UX Cambridge: Vasilis van Gemert, New Smarter Defaults in Web Design

Vasilis van Gemert is a Dutch developer living and working in Amsterdam. He is currently the Principal Front-End Developer at Mirabeau and a member of the Fronteers board. His personal site is vasilis.nl, he posts links daily at dailynerd.nl, and tweets at @vasilis.

Edit: You can now access the slides from Vasilis’s talk on his website.

  • More and more you hear people say the web has changed – but how has the web changed?
  • The size of the web has changed; we’ve gone from 640×480, then 800×600, now it’s 1280, but also 320×480 — the web isn’t growing any more
  • Everybody has a mouse — except for everybody that doesn’t
  • Everybody has broadband — except for everybody that doesn’t
  • All monitors are calibrated — only those of visual professionals
  • Computers get faster every year — except for those that don’t (and we want stuff that lasts for years)
  • The Dao of Web Design was saying the same thing years ago
  • futurefriend.ly described how you could develop for the future (but basically said “We don’t know”)
  • Old Kindles are good ways to test contrast of designs
  • Last month, 60-70 different mobile devices entered the market
  • Going to talk about some new defaults positions we should consider for interaction design, visual design, content strategy, functional design
  • New default: Touch First – a standard dropdown menu with a touch device doesn’t work (there is a default link for the top-level, click area is too small for fat fingers. Redesign, make bigger links, suppress the top-level link. Never forget the keyboard, don’t remove the focus outline
  • Think in layers – progressive enhancement (“is a principle, not a technique”)
  • On the web we have to support old browsers, modern browsers, future browsers, robots, humans, small screens, fat fingers, etc.
  • The web design stack: content, typography, layout, paint
  • Content will work for everyone, any browser. Typography works just about everywhere (small screens). After that let’s think about layout.
  • New default: Small Screen First
  • Expanding a website to fill more space is easy, but shrinking to a small screen is hard – forces you to focus, what’s really important, first things first
  • Brad Frost’s Ish (http://bradfrostweb.com/demo/ish/) to test sites at different screen sizes
  • It’s up to the visual designer to decide breakpoints — never let the developer decide these things [laughter]
  • Showing a video of filling in a non-optimised form on iPhone (scrolling, wrong keyboards) and improved version (top-aligned labels, html5 input types)
  • New default: Content First
  • How we used to make websites — a logo, navigation, sub-nav, widgets, footer, then cram content into space left over
  • Now we start with the content… and then ask yourself; do we need widgets, sub navigation, header, a logo? (example – all blogs used to have a sidebar, now the ‘default’ is to not have a sidebar)
  • If we do need these things, do they need to be in the place where they are? Logo is in the most important, expensive place. Header is huge — but people come for the content, not for your header
  • Browsers are our friends, not enemies (mostly), this means clean code, this means we can actually redesign a site — we always talked about redesigning with stylesheets only, but it was never a reality due to browser issues; now it could actually be possible
  • New default: CLI First – the web is not just articles, what devices will we use in 2 years?
  • Use the command line – test your app before you design it (see Luke Wroblewski’s article, discussing how they built and tested the API before they designed the site) — it’s a really interesting approach, so find a good nerd to work with
  • A solid API also lets others do the work, and they can make things you don’t have the time or imagination to make

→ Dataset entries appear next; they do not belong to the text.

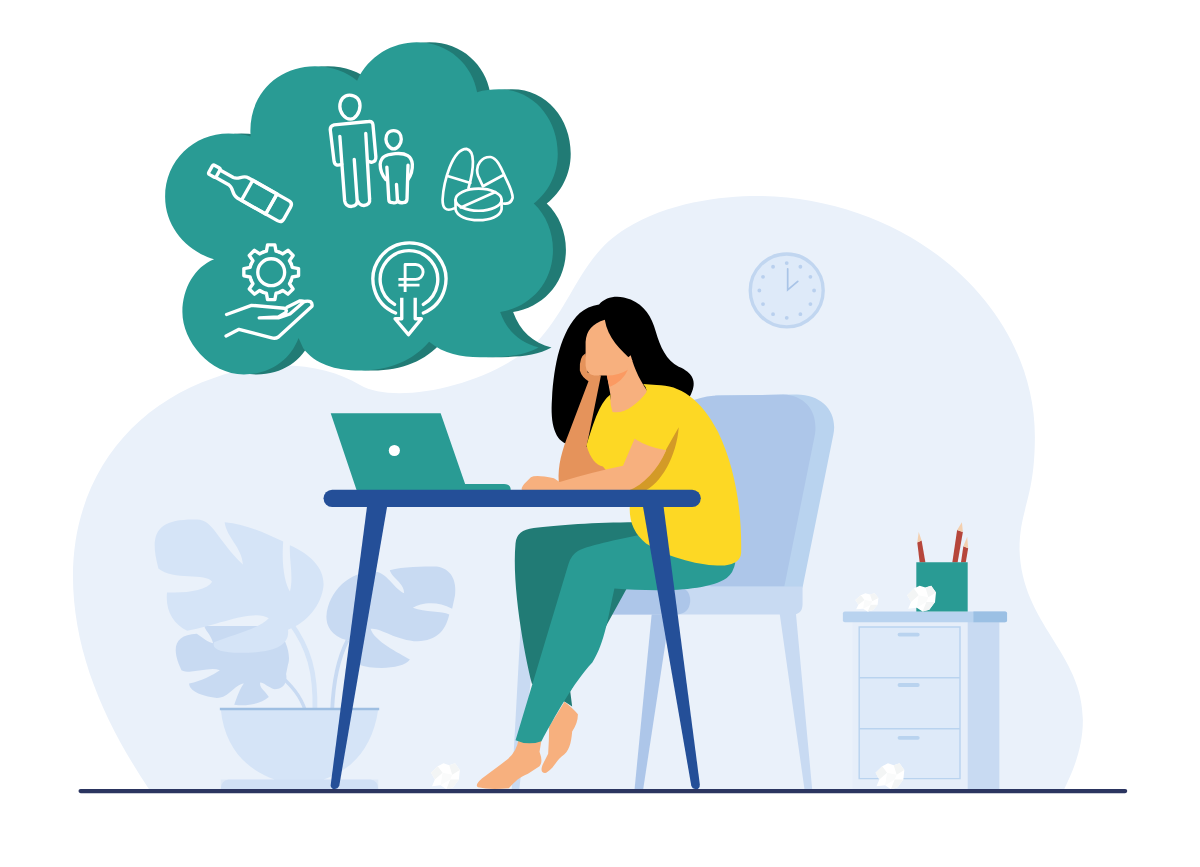
<!DOCTYPE html>
<html lang="en">
<head>
<meta charset="utf-8">
<title>Worried woman at a desk</title>
<style>
:root{
  --paper:#fff;--backdrop:#eaf1fa;--teal:#299b94;--teal-dark:#217b75;
  --pale:#d5e4f7;--pale-mid:#c8daf2;--pale-deep:#b9d3ef;--chair:#adc6e9;--panel:#deeaf9;
  --navy:#244f98;--ground:#2b3560;--yellow:#fdd824;--yellow-shade:#d39a27;
  --skin:#f7b07e;--skin-shade:#e5935b;--skin-warm:#fb9a62;--hair:#000;--pencil:#b6463b;
}
*{margin:0;padding:0}
html,body{width:1200px;height:867px;overflow:hidden;background:var(--paper)}
svg{display:block;width:1200px;height:867px}
.teal{fill:var(--teal)}.teal-dark{fill:var(--teal-dark)}
.pale{fill:var(--pale)}.pale-mid{fill:var(--pale-mid)}.pale-deep{fill:var(--pale-deep)}
.chair{fill:var(--chair)}.panel{fill:var(--panel)}
.navy{fill:var(--navy)}.yellow{fill:var(--yellow)}
.skin{fill:var(--skin)}.skin-shade{fill:var(--skin-shade)}
.icons{fill:none;stroke:var(--paper);stroke-width:3.5;stroke-linecap:round;stroke-linejoin:round}
.line{fill:none;stroke:var(--pale-deep)}
</style>
</head>
<body>
<svg viewBox="0 0 1250 903" role="img" aria-label="A woman sits at a desk with a laptop, thinking about alcohol, family, medicine, services and money">
<defs>
  <path id="cloud" d="M261 142C258 98 290 69 328 69C346 69 361 75 372 84C384 58 409 44 434 44C468 44 492 68 497 96C504 94 512 93 520 93C556 93 581 124 581 160C581 182 571 200 556 212C569 224 576 242 576 260C576 295 552 320 521 325C528 345 542 357 561 362C545 371 525 372 500 372C480 372 463 369 447 356C430 376 405 386 375 386C349 386 328 379 316 363L311 352C302 376 280 390 254 390C218 390 190 355 190 325C190 300 203 278 223 270C195 262 172 237 172 205C172 167 202 139 238 139C246 139 254 140 261 142Z"/>
  <path id="gear-tooth" d="M-8.6 -20.8A22.5 22.5 0 0 1 -5 -21.9L-3.8 -28.5H3.8L5 -21.9A22.5 22.5 0 0 1 8.6 -20.8"/>
  <g id="paper-ball">
    <path d="M-15-3L-8-10L-2-13L4-11L10-13L15-6L14 4L8 12L1 14L-5 10L-14 11L-11 4Z" fill="#fff"/>
    <path d="M-8-10L-3-3L-11 4L-15-3ZM4-11L7-1L15-6L10-13ZM1 14L5 4L14 4L8 12Z" fill="#f3f5f5"/>
    <path d="M-3-3L7-1L5 4L-5 10Z" fill="#fafbfb"/>
  </g>
</defs>

<path id="backdrop" fill="var(--backdrop)" d="M156 823C110 755 76 680 76 600C76 500 135 424 222 394C280 372 340 379 375 401C415 424 520 398 563 352C598 312 606 266 652 238C695 211 750 204 790 204C950 206 1078 320 1078 455C1078 520 1062 530 1062 572C1064 650 1128 680 1128 750C1128 780 1117 805 1108 823Z"/>

<g id="wall-clock">
  <circle cx="819.500" cy="302.500" r="38" fill="var(--panel)" stroke="#c1d6f0" stroke-width="3.500"/>
  <circle cx="819.500" cy="302.500" r="28.500" fill="none" stroke="#b9d0ee" stroke-width="4" stroke-linecap="round" stroke-dasharray="0 1" pathLength="12"/>
  <path d="M820.500 280V302L831 293" fill="none" stroke="#a9c4e7" stroke-width="1.800" stroke-linecap="round"/>
</g>

<g id="plant">
  <g fill="none" stroke="var(--pale)" stroke-width="5">
    <path d="M302 648C322 675 329 700 328 740"/>
    <path d="M362 667C350 690 347 715 346 740" stroke="var(--pale-mid)" stroke-width="4"/>
    <path d="M288 700C305 715 313 725 318 740" stroke="var(--pale-mid)" stroke-width="3.500"/>
  </g>
  <path class="pale-mid" d="M186 691C179 672 184 661 205 660C211 664 217 669 222 670C220 661 213 656 213 652H285C300 665 303 685 300 692L298 702C300 712 294 718 286 718C279 716 275 711 271 711C270 717 277 720 280 726C272 733 258 736 244 734C247 726 250 717 254 712C244 713 239 727 226 727C208 725 197 719 197 712C210 709 222 703 229 698C217 694 200 703 189 698Z"/>
  <path class="pale" d="M165 592C155 555 163 540 205 541C222 541 226 562 253 588C252 570 236 560 234 544C256 546 276 555 295 564C293 590 297 608 302 616C306 602 301 582 302 568C325 578 338 593 337 610C335 630 320 648 300 656C302 673 285 680 250 680C230 680 220 676 223 669C240 662 270 655 280 644C265 634 230 650 195 657C180 650 172 635 174 617C195 618 215 615 221 606C215 596 180 605 165 592Z"/>
  <path class="pale-mid" d="M340 642C342 615 365 595 390 595C404 597 409 612 421 618C421 607 409 603 406 594C420 590 440 590 455 590C470 592 476 605 474 620L471 634C455 625 438 628 430 633C443 638 460 636 468 640C464 657 455 667 435 668C412 667 395 653 386 655C390 668 415 680 427 687C420 697 390 698 373 692C373 685 372 675 369 668C350 666 340 656 340 642Z"/>
  <path class="pale" d="M230 739H394C388 780 366 802 337 812H386Q394 813 394 822H230Q230 813 238 812H286C258 802 234 780 230 739Z"/>
  <path d="M230 812H394V822H230Z" class="pale-mid" opacity=".35"/>
  <path d="M229 738.500H395" fill="none" stroke="#9fbfe2" stroke-width="2.500"/>
</g>

<g id="thought-cloud">
  <use href="#cloud" class="teal-dark" x="13.500"/>
  <use href="#cloud" class="teal"/>
  <g class="icons">
    <g id="bottle" transform="translate(220 177) rotate(29.500)">
      <rect x="-1" y="-6" width="9" height="11" rx="2"/>
      <path d="M8-4.500H24C30-5 31-12 38-12H86Q91-12 91-7V7Q91 12 86 12H38C31 12 30 5 24 4.500H8M43-12V12M72-12V12"/>
      <path d="M43-12H72V12H43"/>
    </g>
    <g id="parent-and-child">
      <path d="M364 99C371 99 375 104 375 110C375 117 370 124 365 124C359 124 354 117 354 111C354 104 358 99 364 99Z"/>
      <path d="M356 171Q349 174 348 168L344 135Q344 131 348 130L384 126.500Q388 126 388.500 130L391.500 163Q392 168 387 169L384 168"/>
      <path d="M354 142L359 209Q360 215 366 215Q373 214 372 208L369 166M372 208Q374 214 379 214Q386 213 385 207L381 139"/>
      <path d="M410 136C415 136 418 140 418 145C418 150 414 155 410 155C406 155 402 150 402 145C402 140 405 136 410 136Z"/>
      <path d="M402 187Q396 180 396 171C397 161 405 161 412 160C423 159 429 163 429.500 171Q430 180 425 187"/>
      <path d="M403 174L405 208Q405 211 409 211Q414 212 414 208L413 192M414 208Q415 212 420 211Q424 211 424 207L425 172"/>
    </g>
    <g id="pills" stroke-width="2.800">
      <path d="M473 217C464 221 461 216 461 208C462 190 471 155 486 155C495 157 494 175 488 196M467 183.500L490 190.500"/>
      <path d="M503 194L498 183C494 171 503 163 511 163.500C519 165 523 178 527 186C531 194 534 201 534 206Q532 213 525 212M503 194L525 182"/>
      <ellipse cx="498.500" cy="208" rx="24" ry="11.500"/>
      <path d="M474.500 208V218C477 233 520 233 522.500 218V208M480 216L516 200"/>
    </g>
    <g id="service">
      <g transform="translate(282.500 283.500)">
        <use href="#gear-tooth"/><use href="#gear-tooth" transform="rotate(45)"/><use href="#gear-tooth" transform="rotate(90)"/><use href="#gear-tooth" transform="rotate(135)"/><use href="#gear-tooth" transform="rotate(180)"/><use href="#gear-tooth" transform="rotate(225)"/><use href="#gear-tooth" transform="rotate(270)"/><use href="#gear-tooth" transform="rotate(315)"/>
        <circle r="14"/>
      </g>
      <path d="M236 327.500L262 318L296 321Q300 323 297 326L290 330L270 331H290L302 327L317 314Q326 312 325 319L290 351Q287 353 283 352L249 343L235.500 350M299 320L312 313.500Q315 313 317 314"/>
    </g>
    <g id="falling-money">
      <path d="M412 326A38 38 0 1 1 441 326"/>
      <path d="M411 317A30 30 0 1 1 441 317"/>
      <path d="M418.500 310V332H411.500L425.500 348.500L439 332H432.500V310" stroke-linecap="butt"/>
      <path d="M422 304V275.500H433A7.700 7.700 0 0 1 433 291H415M415 297H437" stroke-width="3" stroke-linecap="butt"/>
    </g>
  </g>
</g>

<g id="chair">
  <path class="pale-mid" d="M543 640H560L541 822H533ZM812 638H829L846 822H838Z"/>
  <path class="chair" d="M679 638H698L670 822H661Z"/>
  <path class="pale-deep" d="M745 412L830 411C857 411 873 430 868 453L836 612H740Z"/>
  <path class="chair" d="M700 430Q722 412 750 412L816 411C840 412 852 430 849 452L817 611H700Z"/>
  <path class="pale-mid" d="M620 611H836V629Q836 640 825 640H620Z"/>
  <path class="chair" d="M620 611H706Q719 613 719 626Q718 640 704 640H620Z"/>
</g>

<g id="cabinet">
  <path fill="#e6eef9" d="M888 647H1008V822H888Z"/>
  <path class="pale-mid" d="M1008 647H1041V822H1008Z"/>
  <path class="panel" d="M895 653H1000V811H895Z"/>
  <path class="line" stroke-width="1.500" d="M895 653H1000V811H895ZM895 706H1000M895 759H1000"/>
  <path class="line" stroke-width="4" stroke-linecap="round" d="M937 661H956M937 713.500H956M937 768.500H956"/>
  <rect class="pale-deep" x="878" y="637" width="171" height="11" rx="2"/>
  <path fill="#9bc0e4" d="M1014 637H1047Q1049 637 1049 639V646Q1049 648 1047 648H1014Z"/>
</g>

<g id="pencil-cup">
  <g fill="var(--pencil)"><path d="M955.500 565L960 563L964 586H958Z"/><path d="M997 552L1003 554L997.500 586H992Z"/><path d="M1003.500 569L1008.500 571L1006 586H1001Z"/></g>
  <g fill="#f3cfae"><path d="M957 554L960 563L955.500 565Z"/><path d="M1002 544L1003 554L997 552Z"/><path d="M1007.500 559L1008.500 571L1003.500 569Z"/></g>
  <path class="teal" d="M954.500 585.500H1008V637H954.500Z"/>
</g>

<g id="woman">
  <path id="hair" fill="var(--hair)" d="M624 317C632 308 645 307 657 312C671 318 679 330 683 345C688 362 694 375 707 382C722 388 726 398 720 410L717 416C705 440 660 440 630 432L612 466L592 463C578 459 573 442 575 415C577 380 584 345 604 326Q612 319 624 317Z"/>
  <path id="back-leg" class="teal-dark" d="M662 544C620 544 580 547 556 550Q538 552 537 566C533 610 546 680 554 712L590 732L596 736L594 720L660 600L690 570Z"/>
  <path id="back-foot" class="skin" d="M588 731Q597 738 602 744Q602 753 596 762C595 774 593 783 585 788C579 793 577 800 569 805Q562 806 565 797L571 785Q572 770 572 757Z"/>
  <path id="front-foot" class="skin" d="M540 771Q538 784 526 793L502 811Q494 818 498 820Q510 823 530 821C537 814 540 810 550 806L562 798Q566 794 562 783L564 771Z"/>
  <path id="front-leg" class="teal" d="M672 556C650 561 615 567 602 574Q595 578 592 588L537 771Q550 777 564 772C577 748 598 710 617 690C630 670 634 640 640 613C680 616 735 617 757 602Q764 597 766 586L690 570Z"/>
  <path id="propping-arm" class="skin-shade" d="M610 368Q603 372 604 386Q606 393 613 397L593 450C585 470 581 485 582 502H600L635 492L611 465L626 391L612 388Z"/>
  <path id="neck" class="skin" d="M632 390L636 412L634 430Q655 440 676 410C668 398 661 386 657 370Z"/>
  <path id="face" class="skin" d="M630 333C617 337 611 344 610 356V381Q611 390 619 391H638C649 391 655 386 658 374L659 376C646 364 633 352 630 333Z"/>
  <path id="chin-shade" fill="var(--skin-warm)" d="M632 391Q645 391 654 385Q649 397 635 403Z"/>
  <path id="shirt" class="yellow" d="M636 411C626 418 619 437 611 464C615 478 621 484 628 486L650 512L656 528Q655 552 673 566C700 583 735 590 755 589Q771 587 772 576C773 530 765 485 748 450C730 415 708 401 684 401L670 400Q675 405 673 409C665 420 650 432 638 429Q635 420 636 411Z"/>
  <path id="sleeve-shade" fill="var(--yellow-shade)" d="M707 445C705 475 688 505 670 512H650C672 498 690 480 694 468Z"/>
  <path id="typing-arm" class="skin" d="M661 457Q675 466 694 469C685 490 670 505 655 511H544Q542 509 546 504L553 497Q558 494 577 498L583 502Q615 492 649 485Z"/>
</g>

<g id="laptop">
  <path class="teal" d="M344.500 430.500H459L484.500 504H525Q532 504 532 510.500H371.500Z"/>
  <circle cx="410.800" cy="469.200" r="5.800" fill="var(--paper)"/>
</g>

<g id="desk" class="navy">
  <path d="M382.500 526H403.500L353.500 818Q352 822 348 822Q344 821 344.500 817Z"/>
  <path d="M669.500 526H691L729 817Q729 822 725 822Q721 822 720 818Z"/>
  <rect x="337" y="510" width="393" height="18" rx="9"/>
</g>

<g id="crumpled-paper">
  <use href="#paper-ball" transform="translate(464 808)"/>
  <use href="#paper-ball" transform="translate(927 808)"/>
  <use href="#paper-ball" transform="translate(960 623)"/>
  <use href="#paper-ball" transform="translate(903 627) scale(.8 .7)"/>
</g>

<path id="floor" d="M84 824H1172" fill="none" stroke="var(--ground)" stroke-width="4.500" stroke-linecap="round"/>
</svg>
</body>
</html>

Sketchnotes of the session by Jenny Willatt:

Sketchnote of Vasilis van Gemert talk at UX Cambridge 2012

6 thoughts on “UX Cambridge: Vasilis van Gemert, New Smarter Defaults in Web Design

  1. Thank you very much for the quick notes! With all the links too, that’s very handy. A few minor corrections: I a Dutch, not Greek (I do have a Greek mother though) and I’m the Principal Front-end Developer, not the lead developer. I’m not *that* clever (-:

Leave a Reply

Your email address will not be published. Required fields are marked *

You may use these HTML tags and attributes: <a href="" title=""> <abbr title=""> <acronym title=""> <b> <blockquote cite=""> <cite> <code> <del datetime=""> <em> <i> <q cite=""> <strike> <strong>